Dream Act 2010 Status of Votes: Republican Filibuster Won – The results for the vote of the “Dream Act” or the Development, Relief, and Education for Alien Minors Act were out already. Unfortunately, there was no hope for the hundreds of thousands of illegal or undocumented immigrants in the US for them to have permanent residency status in the US.
The Republican filibuster won in the vote. Democrats, who are proponents of the Dream Act, failed to secure any single Republican vote to reach the majority ‘60 votes’ needed. The Senate session ended with a vote of 56-43. Two Democrats namely, Blanche Lincoln and Mark Pryor from Arkansas voted ‘no’ in favor of the Republicans. Senator Reid also voted ‘no’ to the bill for it to be revived later. This was what initially happened to the unemployment extension bill before it was signed into law by President Obama.
The Dream Act supposedly would provide opportunity to earn conditional permanent residency for those people who have met the following criteria:
- is under 35 years of age
- has graduated high school or earned a GED
- has been in the U.S. for at least 5 years prior to the deate the law takes effect
- was 16 years of age or younger when they entered the U.S.
- is “a person of good moral charecter”
- has not been under a judicial order of deportation since before they were 16.
The temporary resident status for people meeting the above mentioned criteria would be good for a period of 6 years under the Dream Act. After such time, the person would be granted permanent US citizenship status if they can show that they accomplish at least one of these things:
– They acquired a degree from an institution of higher education in the United States or has completed at least 2 years, in good standing, in a program for a bachelor’s degree or higher degree in the United States.
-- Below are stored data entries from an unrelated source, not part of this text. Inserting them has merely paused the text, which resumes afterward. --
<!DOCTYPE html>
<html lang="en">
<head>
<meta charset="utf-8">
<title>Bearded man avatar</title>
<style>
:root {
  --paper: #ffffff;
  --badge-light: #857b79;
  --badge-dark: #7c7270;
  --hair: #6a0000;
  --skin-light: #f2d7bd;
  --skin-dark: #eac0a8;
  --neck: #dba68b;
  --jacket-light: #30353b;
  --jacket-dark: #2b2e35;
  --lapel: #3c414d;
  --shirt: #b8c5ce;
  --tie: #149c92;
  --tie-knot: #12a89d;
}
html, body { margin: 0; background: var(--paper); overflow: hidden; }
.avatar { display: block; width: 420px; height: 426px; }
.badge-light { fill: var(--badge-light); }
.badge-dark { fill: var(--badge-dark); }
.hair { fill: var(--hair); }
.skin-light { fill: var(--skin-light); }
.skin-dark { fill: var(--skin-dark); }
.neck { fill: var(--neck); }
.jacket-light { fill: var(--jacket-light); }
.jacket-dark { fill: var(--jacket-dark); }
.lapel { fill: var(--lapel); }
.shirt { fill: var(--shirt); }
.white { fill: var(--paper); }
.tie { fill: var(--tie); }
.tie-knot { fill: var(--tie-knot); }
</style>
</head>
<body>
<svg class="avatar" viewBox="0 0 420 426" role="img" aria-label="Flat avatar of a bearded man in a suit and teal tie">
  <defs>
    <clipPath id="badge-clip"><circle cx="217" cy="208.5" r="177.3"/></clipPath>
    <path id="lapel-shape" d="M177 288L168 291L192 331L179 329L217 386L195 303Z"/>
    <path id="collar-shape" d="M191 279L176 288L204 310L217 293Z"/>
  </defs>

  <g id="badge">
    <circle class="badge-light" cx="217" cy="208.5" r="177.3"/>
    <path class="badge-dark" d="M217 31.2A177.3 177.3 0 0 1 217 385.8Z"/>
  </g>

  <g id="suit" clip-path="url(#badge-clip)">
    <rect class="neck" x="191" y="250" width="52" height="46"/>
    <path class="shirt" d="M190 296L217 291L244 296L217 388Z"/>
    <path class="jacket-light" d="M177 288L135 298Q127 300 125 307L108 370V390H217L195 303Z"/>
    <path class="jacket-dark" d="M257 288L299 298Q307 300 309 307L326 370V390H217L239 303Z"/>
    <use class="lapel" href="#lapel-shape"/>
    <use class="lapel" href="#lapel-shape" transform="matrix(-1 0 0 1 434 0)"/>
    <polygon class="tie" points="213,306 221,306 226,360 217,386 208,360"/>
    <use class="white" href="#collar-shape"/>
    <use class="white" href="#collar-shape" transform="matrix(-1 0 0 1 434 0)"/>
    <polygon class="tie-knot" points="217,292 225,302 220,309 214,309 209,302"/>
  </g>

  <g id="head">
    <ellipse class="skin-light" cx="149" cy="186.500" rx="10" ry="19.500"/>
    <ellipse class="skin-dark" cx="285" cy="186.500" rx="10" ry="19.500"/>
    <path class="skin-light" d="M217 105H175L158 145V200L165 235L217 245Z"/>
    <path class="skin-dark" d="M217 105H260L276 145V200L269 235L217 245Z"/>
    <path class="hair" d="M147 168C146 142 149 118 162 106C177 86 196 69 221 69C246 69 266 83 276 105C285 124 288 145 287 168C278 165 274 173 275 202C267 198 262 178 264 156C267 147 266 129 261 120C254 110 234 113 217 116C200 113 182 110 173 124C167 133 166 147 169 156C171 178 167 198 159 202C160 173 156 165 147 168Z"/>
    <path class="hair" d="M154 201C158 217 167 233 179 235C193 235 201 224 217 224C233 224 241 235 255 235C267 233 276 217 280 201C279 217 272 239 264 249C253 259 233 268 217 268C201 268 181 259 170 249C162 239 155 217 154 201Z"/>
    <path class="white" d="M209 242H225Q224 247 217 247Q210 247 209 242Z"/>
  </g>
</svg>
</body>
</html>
– Or they have served in the uniformed services for at least 2 years and, if discharged, has received an honorable discharge
In addition to the main issue of the conditional permanency status, the Dream Act 2010 as an amendment to the defense bill would authorize $726 billion in defense spending, including a pay raise for troops. Moreover, it would also repeal the Don’t Ask Don’t Tell policy which restricts the United States military from efforts to discover or reveal closeted gay, lesbian, and bisexual service members or applicants, while barring those who are openly gay, lesbian, or bisexual from military service.
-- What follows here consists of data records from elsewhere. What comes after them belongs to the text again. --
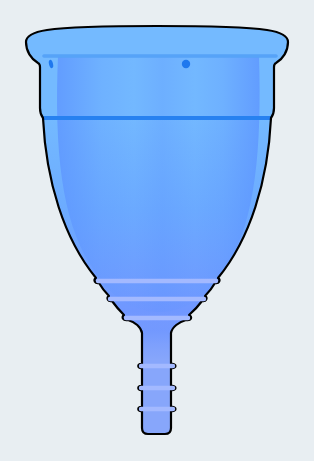
<!DOCTYPE html>
<html lang="en">
<head>
<meta charset="utf-8">
<title>Menstrual cup</title>
<style>
:root {
  --backdrop: #e8eef2;
  --outline: #000;
  --cup-top: #74baff;
  --cup-middle: #6cabff;
  --cup-low: #7097ff;
  --stem: #87a6fb;
  --inner-shade: #5c93ff;
  --rim-line: #56a3f8;
  --band-line: #2781f0;
  --hole: #1f78ee;
  --ridge: #a3b9ff;
}
html, body { margin: 0; overflow: hidden; background: var(--backdrop); }
svg { display: block; width: 314px; height: 461px; }
.outline { fill: none; stroke: var(--outline); stroke-width: 2.2; stroke-linejoin: round; }
.ridges { stroke: var(--ridge); stroke-width: 4.4; stroke-linecap: round; }
.hole { fill: var(--hole); }
</style>
</head>
<body>
<svg viewBox="0 0 314 461" role="img" aria-label="Blue menstrual cup">
  <defs>
    <path id="cup-shape" d="M157 26C105 26 67 27 47 30C34 32 26 36 26 42C26 51 31 59 38 63Q40 64 40 67V108Q40 114 43 118C46 181 64 239 96 278C93 280 95 284 99 283Q103 290 109 296C106 298 108 302 112 301Q117 308 124 315C121 317 123 321 128 320C135 322 141 327 142 333V364C137 363 137 369 142 368V386C137 385 137 391 142 390V407C137 406 137 412 142 411V428Q142 434 148 434H165Q171 434 171 428V411C177 412 177 406 171 407V390C177 391 177 385 171 386V368C177 369 177 363 171 364V333C172 327 179 322 186 320C191 321 193 317 189 315Q197 308 202 301C206 302 208 298 205 296Q211 290 215 283C219 284 221 280 218 278C250 239 268 181 271 118Q274 114 274 108V67Q274 64 276 63C283 59 288 51 288 42C288 36 280 32 267 30C247 27 209 26 157 26Z"/>
    <clipPath id="cup-clip"><use href="#cup-shape"/></clipPath>
    <linearGradient id="cup-colour" gradientUnits="userSpaceOnUse" x1="0" y1="26" x2="0" y2="434">
      <stop offset="0" stop-color="var(--cup-top)"/>
      <stop offset=".22" stop-color="var(--cup-top)"/>
      <stop offset=".45" stop-color="var(--cup-middle)"/>
      <stop offset=".7" stop-color="var(--cup-low)"/>
      <stop offset=".78" stop-color="var(--stem)"/>
      <stop offset="1" stop-color="var(--stem)"/>
    </linearGradient>
    <linearGradient id="inner-sides">
      <stop offset="0" stop-color="var(--inner-shade)" stop-opacity=".75"/>
      <stop offset=".22" stop-color="var(--inner-shade)" stop-opacity=".22"/>
      <stop offset=".38" stop-color="var(--inner-shade)" stop-opacity=".05"/>
      <stop offset=".52" stop-color="var(--inner-shade)" stop-opacity=".28"/>
      <stop offset=".68" stop-color="var(--inner-shade)" stop-opacity=".05"/>
      <stop offset=".82" stop-color="var(--inner-shade)" stop-opacity=".25"/>
      <stop offset="1" stop-color="var(--inner-shade)" stop-opacity=".75"/>
    </linearGradient>
    <linearGradient id="neck-shade" x2="0" y2="1">
      <stop offset="0" stop-color="var(--cup-low)" stop-opacity="0"/>
      <stop offset=".5" stop-color="var(--cup-low)" stop-opacity=".8"/>
      <stop offset="1" stop-color="var(--cup-low)" stop-opacity="0"/>
    </linearGradient>
  </defs>

  <rect width="314" height="461" fill="var(--backdrop)"/>
  <use href="#cup-shape" fill="url(#cup-colour)"/>

  <g clip-path="url(#cup-clip)">
    <path id="inner-wall" d="M58 56H259C262 150 255 220 228 264C209 296 187 312 159 312C131 312 109 296 90 264C62 220 54 150 58 56Z" fill="url(#inner-sides)"/>
    <rect id="neck" x="130" y="300" width="54" height="60" fill="url(#neck-shade)"/>
    <path id="rim-line" d="M44 56H276" stroke="var(--rim-line)" stroke-width="3.6" stroke-linecap="round"/>
    <path id="band-line" d="M40 118H274" stroke="var(--band-line)" stroke-width="4"/>
  </g>

  <g id="air-holes">
    <ellipse class="hole" cx="51" cy="64" rx="2" ry="4.2" transform="rotate(-14 51 64)"/>
    <circle class="hole" cx="186" cy="64" r="4.2"/>
  </g>

  <use href="#cup-shape" class="outline"/>

  <g id="grip-ridges" class="ridges">
    <path d="M98 281H216M110 299H204M126 318H188"/>
    <path d="M141 366H173M141 388H173M141 409H173"/>
  </g>
</svg>
</body>
</html>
Senator Reid said Republicans were “putting partisan politics ahead of the best interests of the men and women who courageously defend our nation” by blocking the bill.